Another confusing factor is the difference between combinations and permutationsContent alone defines combinations whereas order also defines permutations.  The set of numbers 1 and 0 would have only one combination, i.e., {1,0}, while their two permutations would be {1,0} and {0,1}.   As you discover by flipping two coins at a time, you'll discover that, given enough trials, you'll get two heads 25% of the time, tails 25% also -- and a head and a tail 50% of the time.  The rule here is: each permutation has an equal probability of occurring, while some combinations sometimes occur more often than others.  This rule applies because you have equal chances of getting heads or tails for an individual toss.

How does this apply to the Monty Hall problem?  Well, when you think of having a 1 in 2 choice after the host picks, you're mistaking a permutation for a combination.  The combinations: 1) Door A (which you initially picked) and 2) Door B (the door neither you nor the host picked).   The permutations:  Door A (which you initially picked) and 2) Door B (since the host picked C) or 3) Door C (since the host picked Door B).  In other words, A or B vs.  A and (B or C) or A and (C or B).  Those two identical rows in the table (except for "B" and "C" in the leftmost column) represent different permutations but the same combinations.

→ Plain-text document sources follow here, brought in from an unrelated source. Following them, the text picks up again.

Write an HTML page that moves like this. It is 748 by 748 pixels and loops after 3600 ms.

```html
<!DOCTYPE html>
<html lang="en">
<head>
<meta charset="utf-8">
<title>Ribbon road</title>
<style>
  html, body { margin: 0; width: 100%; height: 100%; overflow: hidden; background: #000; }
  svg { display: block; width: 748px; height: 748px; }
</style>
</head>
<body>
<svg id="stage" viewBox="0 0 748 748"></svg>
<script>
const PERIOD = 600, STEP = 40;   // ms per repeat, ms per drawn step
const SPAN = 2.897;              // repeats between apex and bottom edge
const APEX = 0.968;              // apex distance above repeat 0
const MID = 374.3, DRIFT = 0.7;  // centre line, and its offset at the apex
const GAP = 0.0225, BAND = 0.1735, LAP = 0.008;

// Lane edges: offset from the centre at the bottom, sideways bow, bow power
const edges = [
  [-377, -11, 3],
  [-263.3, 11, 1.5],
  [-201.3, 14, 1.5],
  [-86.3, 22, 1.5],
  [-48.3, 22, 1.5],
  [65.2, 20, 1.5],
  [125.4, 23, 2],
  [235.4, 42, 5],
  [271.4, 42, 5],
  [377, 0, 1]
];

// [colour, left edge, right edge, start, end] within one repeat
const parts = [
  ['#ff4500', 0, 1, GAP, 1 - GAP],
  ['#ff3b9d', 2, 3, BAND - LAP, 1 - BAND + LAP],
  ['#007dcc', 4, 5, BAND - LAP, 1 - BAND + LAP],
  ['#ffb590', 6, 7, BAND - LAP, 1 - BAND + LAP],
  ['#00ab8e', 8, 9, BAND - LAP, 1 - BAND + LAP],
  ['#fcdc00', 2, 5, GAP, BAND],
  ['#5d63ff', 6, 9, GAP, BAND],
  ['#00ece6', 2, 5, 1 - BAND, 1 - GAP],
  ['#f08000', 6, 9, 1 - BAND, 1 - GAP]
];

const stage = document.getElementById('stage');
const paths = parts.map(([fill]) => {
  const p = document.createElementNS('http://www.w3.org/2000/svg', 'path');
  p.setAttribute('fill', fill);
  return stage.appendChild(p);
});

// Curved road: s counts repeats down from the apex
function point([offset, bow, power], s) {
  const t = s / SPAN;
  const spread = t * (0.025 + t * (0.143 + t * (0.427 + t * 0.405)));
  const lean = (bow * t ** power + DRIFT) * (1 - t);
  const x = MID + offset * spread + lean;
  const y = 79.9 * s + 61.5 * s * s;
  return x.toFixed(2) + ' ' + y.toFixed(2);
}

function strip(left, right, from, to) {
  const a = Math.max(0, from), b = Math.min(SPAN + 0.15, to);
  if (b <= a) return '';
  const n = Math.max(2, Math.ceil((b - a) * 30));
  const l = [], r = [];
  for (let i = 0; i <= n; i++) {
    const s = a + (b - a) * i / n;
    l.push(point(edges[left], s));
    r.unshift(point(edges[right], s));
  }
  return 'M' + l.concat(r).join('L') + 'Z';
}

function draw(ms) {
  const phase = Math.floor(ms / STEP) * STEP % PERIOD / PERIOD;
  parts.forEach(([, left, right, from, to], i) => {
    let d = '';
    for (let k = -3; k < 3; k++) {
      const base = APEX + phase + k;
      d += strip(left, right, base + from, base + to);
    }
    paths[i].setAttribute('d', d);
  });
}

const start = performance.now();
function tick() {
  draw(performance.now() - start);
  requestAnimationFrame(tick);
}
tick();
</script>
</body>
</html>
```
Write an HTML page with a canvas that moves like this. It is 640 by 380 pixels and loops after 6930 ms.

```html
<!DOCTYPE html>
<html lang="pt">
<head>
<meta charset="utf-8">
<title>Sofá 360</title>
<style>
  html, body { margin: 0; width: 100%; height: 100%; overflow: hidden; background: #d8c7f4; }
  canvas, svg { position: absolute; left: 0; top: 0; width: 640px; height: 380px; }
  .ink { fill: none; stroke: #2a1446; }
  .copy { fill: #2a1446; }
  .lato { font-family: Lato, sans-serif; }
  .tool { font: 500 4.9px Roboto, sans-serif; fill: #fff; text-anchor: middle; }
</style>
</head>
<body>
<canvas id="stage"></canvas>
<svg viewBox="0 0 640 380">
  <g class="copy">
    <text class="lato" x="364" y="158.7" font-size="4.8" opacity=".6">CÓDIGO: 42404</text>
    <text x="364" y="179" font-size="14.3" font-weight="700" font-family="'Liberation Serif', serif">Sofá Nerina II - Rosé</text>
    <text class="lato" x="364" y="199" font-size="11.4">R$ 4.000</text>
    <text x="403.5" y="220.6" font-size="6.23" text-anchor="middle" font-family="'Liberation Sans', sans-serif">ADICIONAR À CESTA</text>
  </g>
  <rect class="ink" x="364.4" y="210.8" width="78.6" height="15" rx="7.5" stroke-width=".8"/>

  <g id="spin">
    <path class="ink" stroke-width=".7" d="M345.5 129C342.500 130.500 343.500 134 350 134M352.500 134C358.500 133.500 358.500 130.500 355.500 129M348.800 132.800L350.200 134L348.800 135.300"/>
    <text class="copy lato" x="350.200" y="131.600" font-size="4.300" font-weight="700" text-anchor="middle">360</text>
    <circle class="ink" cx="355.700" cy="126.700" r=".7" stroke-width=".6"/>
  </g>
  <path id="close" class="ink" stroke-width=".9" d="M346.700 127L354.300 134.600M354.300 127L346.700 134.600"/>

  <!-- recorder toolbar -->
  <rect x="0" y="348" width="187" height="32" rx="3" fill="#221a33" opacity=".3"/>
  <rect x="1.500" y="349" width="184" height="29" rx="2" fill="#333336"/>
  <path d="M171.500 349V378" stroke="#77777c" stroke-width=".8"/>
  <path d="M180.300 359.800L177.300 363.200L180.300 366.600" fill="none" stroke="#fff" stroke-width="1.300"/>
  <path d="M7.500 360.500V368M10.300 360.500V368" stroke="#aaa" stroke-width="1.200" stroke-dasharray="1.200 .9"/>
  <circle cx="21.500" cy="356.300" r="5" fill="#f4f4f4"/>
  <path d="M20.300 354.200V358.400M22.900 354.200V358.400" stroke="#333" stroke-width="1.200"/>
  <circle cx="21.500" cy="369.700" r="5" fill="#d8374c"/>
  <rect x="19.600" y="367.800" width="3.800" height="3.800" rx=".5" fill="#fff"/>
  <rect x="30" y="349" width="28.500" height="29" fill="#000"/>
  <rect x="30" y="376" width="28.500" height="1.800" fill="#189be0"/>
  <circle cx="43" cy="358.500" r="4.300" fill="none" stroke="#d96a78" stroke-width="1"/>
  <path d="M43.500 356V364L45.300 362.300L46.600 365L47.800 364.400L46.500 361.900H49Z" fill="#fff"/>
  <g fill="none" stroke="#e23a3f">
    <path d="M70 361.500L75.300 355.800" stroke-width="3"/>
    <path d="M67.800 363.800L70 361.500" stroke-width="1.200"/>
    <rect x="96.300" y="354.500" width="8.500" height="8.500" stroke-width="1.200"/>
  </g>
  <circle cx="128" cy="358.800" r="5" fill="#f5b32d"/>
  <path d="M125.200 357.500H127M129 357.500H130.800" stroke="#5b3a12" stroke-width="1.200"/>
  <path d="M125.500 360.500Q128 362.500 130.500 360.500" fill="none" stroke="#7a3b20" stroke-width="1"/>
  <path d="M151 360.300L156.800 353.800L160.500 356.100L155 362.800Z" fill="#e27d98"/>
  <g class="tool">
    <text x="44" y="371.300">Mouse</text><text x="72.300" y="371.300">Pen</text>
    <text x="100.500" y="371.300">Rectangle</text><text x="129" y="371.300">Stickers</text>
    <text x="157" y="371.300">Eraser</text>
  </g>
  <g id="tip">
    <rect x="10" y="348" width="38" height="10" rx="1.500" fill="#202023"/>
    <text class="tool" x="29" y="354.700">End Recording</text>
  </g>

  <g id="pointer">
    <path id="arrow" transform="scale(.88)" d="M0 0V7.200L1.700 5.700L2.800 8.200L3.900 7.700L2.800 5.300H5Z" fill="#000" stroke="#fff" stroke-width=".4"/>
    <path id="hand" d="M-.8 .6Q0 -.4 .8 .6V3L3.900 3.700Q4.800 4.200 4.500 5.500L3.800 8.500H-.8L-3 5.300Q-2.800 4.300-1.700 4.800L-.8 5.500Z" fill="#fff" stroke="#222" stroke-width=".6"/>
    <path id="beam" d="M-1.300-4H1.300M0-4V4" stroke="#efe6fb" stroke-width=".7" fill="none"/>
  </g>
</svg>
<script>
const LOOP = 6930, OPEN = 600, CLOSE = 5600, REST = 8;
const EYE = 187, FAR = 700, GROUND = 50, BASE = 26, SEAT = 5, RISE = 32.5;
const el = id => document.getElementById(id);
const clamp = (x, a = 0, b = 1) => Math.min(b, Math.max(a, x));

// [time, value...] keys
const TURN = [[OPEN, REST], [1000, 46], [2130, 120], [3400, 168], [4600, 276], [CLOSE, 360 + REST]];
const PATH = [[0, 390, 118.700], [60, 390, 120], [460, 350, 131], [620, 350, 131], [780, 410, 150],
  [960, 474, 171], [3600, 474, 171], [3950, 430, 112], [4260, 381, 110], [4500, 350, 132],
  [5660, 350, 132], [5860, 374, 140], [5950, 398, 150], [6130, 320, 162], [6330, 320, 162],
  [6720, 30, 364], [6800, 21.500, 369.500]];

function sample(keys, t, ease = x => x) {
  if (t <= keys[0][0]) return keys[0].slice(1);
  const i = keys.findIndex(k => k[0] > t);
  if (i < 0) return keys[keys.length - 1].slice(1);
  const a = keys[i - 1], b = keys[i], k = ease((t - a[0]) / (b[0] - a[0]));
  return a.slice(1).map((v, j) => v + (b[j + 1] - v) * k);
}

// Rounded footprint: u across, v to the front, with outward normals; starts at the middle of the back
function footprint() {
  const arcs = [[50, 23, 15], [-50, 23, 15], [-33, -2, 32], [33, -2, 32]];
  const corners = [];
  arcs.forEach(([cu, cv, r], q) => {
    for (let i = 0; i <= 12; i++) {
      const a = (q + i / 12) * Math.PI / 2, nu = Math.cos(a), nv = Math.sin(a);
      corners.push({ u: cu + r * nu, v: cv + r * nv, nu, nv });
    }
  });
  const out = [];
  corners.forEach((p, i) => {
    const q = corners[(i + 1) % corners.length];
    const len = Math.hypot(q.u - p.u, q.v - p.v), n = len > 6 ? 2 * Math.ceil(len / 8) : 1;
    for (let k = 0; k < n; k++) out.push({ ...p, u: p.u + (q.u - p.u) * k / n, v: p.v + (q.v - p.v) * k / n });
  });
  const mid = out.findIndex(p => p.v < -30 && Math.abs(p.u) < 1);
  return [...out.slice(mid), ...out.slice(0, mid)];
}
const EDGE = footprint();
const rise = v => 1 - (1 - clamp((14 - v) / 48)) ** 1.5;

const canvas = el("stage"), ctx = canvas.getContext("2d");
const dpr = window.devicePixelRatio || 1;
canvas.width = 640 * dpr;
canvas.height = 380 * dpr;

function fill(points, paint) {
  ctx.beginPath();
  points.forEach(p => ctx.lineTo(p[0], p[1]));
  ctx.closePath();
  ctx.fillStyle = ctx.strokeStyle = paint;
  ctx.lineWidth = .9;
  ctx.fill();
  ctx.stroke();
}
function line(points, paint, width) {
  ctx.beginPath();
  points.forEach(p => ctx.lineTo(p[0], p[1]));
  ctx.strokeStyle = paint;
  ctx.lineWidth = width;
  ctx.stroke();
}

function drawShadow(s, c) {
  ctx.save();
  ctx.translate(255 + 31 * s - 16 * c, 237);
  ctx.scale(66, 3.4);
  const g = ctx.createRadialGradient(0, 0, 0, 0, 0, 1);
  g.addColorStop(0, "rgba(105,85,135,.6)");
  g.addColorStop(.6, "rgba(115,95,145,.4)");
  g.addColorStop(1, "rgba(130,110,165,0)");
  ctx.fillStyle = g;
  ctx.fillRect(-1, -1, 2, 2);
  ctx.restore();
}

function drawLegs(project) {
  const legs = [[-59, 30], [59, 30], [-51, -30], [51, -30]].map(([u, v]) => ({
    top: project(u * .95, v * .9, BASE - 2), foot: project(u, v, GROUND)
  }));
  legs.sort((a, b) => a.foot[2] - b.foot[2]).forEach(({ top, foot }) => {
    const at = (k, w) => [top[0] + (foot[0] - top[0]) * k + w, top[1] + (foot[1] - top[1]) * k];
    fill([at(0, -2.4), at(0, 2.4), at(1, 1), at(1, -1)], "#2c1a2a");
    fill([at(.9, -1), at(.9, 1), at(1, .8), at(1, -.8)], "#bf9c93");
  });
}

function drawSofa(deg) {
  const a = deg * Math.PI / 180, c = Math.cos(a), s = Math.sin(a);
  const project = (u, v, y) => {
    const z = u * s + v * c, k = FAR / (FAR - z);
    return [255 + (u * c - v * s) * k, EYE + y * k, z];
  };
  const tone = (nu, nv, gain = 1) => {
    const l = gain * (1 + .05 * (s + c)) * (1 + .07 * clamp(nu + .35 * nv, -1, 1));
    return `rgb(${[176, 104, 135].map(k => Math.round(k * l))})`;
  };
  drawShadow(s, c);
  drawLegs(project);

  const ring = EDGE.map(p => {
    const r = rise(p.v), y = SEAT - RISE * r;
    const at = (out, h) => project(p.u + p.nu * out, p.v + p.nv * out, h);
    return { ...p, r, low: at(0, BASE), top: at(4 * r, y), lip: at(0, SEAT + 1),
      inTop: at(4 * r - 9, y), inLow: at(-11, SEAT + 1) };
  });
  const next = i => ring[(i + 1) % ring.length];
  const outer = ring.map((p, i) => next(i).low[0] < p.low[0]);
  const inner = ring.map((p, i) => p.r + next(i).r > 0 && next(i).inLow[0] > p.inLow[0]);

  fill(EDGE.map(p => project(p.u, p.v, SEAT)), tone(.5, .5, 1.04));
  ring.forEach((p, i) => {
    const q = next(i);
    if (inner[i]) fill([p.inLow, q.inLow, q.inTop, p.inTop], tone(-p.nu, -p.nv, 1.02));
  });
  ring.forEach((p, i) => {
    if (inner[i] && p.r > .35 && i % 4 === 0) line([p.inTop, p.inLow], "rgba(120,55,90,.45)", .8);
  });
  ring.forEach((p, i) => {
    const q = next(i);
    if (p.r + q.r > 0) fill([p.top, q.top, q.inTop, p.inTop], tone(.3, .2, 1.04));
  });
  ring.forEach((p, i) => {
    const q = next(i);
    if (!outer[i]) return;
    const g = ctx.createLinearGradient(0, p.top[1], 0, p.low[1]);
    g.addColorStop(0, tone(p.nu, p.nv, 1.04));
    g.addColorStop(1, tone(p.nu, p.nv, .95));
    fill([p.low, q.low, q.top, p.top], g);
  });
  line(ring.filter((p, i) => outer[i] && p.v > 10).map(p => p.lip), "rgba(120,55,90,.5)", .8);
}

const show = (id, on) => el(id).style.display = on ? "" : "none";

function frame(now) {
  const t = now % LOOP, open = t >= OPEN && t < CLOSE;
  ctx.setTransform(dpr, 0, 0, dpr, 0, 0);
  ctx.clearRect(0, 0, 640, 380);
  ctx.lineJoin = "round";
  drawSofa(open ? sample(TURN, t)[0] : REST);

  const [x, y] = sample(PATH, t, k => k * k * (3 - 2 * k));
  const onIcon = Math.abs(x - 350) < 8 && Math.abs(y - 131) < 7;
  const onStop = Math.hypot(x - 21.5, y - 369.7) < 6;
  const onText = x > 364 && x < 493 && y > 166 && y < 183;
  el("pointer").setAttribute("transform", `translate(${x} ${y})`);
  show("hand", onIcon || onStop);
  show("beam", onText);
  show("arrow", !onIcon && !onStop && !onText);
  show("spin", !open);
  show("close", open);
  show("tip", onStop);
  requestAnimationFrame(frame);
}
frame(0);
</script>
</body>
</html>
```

Brute Force:  All the possibilities laid out, without abstraction

These are all the permutations for your choices and their outcomes according to the procedure given above.  Your choices, the host's choices, the outcomes.  The yellow rows show those permutations for which you lose if you switch, i.e., where the black numbers are zeroes.

Door A Door B Door C
1 0 0
0 1 0
0 0 1
1 0 0
0 1 0
0 0 1
1 0 0
0 1 0
0 0 1

A Third Angle:  Applying Bayesian Statistical Inference

Another way to model this is to apply Bayesian statistics, which calculates probability in situations where partial knowledge of the facts is known.  In essence, if you know the "truth value" of a logical statement describing certain probabilities (in the form of "probability that A implies B") you can find the probability of the converse of that statement (in the form of "probability that B implies A") by using it and another two pieces of information ("probability of A" and "probability of B.") 

Although this would seem to be a natural way of doing this, it's actually quite complex, especially if you try to model it using tables.  In essence, IMHO, if you can understand someone else's explanation of how to apply it, you can figure out an easier way to do the proof on your own.


Martin Gardner, Mathematical Games, Scientific American, 201 (1959), October 180-182, November 188








Copyright © 2008 by Dorothy E. Pugh